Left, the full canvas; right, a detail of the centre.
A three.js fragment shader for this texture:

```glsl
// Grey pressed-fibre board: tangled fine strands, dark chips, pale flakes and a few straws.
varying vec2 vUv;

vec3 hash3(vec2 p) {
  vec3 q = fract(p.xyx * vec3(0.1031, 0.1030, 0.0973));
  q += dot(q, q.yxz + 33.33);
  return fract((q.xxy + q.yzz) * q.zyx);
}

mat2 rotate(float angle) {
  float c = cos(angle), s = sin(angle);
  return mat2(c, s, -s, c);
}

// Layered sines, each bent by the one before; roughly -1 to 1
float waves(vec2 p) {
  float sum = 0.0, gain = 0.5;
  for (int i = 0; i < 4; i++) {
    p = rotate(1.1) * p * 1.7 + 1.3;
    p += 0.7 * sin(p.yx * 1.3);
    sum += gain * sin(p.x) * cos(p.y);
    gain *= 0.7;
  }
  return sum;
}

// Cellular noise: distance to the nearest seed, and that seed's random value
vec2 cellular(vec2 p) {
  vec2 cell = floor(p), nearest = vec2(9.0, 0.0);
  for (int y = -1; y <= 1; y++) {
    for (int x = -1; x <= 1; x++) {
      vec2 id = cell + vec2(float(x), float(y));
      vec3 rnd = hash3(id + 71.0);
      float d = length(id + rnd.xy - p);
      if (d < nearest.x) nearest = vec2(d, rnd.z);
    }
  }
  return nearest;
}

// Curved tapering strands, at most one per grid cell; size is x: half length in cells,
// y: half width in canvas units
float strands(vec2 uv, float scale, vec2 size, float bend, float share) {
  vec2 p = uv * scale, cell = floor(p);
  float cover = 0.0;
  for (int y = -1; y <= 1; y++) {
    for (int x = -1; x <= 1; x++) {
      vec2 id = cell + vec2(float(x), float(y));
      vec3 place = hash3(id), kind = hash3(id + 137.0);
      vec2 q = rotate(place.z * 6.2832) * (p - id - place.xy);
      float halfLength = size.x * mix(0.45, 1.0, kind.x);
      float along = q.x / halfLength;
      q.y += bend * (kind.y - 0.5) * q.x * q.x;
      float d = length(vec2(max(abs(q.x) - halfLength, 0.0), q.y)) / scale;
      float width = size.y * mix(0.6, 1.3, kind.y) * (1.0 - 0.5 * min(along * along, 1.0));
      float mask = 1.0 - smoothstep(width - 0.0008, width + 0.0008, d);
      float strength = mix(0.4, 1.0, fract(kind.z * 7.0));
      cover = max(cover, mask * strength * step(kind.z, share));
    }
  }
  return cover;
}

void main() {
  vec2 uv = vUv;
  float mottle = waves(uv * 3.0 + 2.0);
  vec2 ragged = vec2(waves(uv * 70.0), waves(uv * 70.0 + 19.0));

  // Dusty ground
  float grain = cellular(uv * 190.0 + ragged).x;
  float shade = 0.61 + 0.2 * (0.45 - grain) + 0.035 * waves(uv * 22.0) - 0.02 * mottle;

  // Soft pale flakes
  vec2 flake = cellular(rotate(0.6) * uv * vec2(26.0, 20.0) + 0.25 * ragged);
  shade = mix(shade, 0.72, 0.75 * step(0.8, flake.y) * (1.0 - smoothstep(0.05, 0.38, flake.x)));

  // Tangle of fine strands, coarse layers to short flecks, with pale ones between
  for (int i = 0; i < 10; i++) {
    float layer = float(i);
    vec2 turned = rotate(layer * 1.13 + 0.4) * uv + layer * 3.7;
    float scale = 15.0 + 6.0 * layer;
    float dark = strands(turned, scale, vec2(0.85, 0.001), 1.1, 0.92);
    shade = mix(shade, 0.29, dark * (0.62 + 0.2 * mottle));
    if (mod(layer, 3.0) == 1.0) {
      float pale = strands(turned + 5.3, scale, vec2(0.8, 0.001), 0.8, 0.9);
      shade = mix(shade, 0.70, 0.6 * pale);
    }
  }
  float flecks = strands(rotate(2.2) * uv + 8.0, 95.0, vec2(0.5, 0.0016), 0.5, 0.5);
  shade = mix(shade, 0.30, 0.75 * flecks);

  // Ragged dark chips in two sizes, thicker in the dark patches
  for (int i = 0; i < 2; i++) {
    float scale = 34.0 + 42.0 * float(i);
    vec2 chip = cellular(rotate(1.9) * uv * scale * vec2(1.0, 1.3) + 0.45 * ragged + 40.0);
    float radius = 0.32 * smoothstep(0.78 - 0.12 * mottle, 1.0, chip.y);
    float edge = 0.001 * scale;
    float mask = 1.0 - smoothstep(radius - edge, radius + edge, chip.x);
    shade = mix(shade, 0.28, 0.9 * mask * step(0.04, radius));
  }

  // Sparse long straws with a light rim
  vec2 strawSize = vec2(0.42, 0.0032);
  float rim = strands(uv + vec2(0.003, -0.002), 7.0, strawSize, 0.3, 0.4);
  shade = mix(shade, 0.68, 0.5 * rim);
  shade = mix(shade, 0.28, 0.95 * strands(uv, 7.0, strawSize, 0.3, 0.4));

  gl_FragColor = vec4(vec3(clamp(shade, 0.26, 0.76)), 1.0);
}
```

▶ **Problem to solve**
Search the material above for the string "mottle", and copy every line in which it turns up.

▶ **Your response**
  float mottle = waves(uv * 3.0 + 2.0);
  float shade = 0.61 + 0.2 * (0.45 - grain) + 0.035 * waves(uv * 22.0) - 0.02 * mottle;
    shade = mix(shade, 0.29, dark * (0.62 + 0.2 * mottle));
    float radius = 0.32 * smoothstep(0.78 - 0.12 * mottle, 1.0, chip.y);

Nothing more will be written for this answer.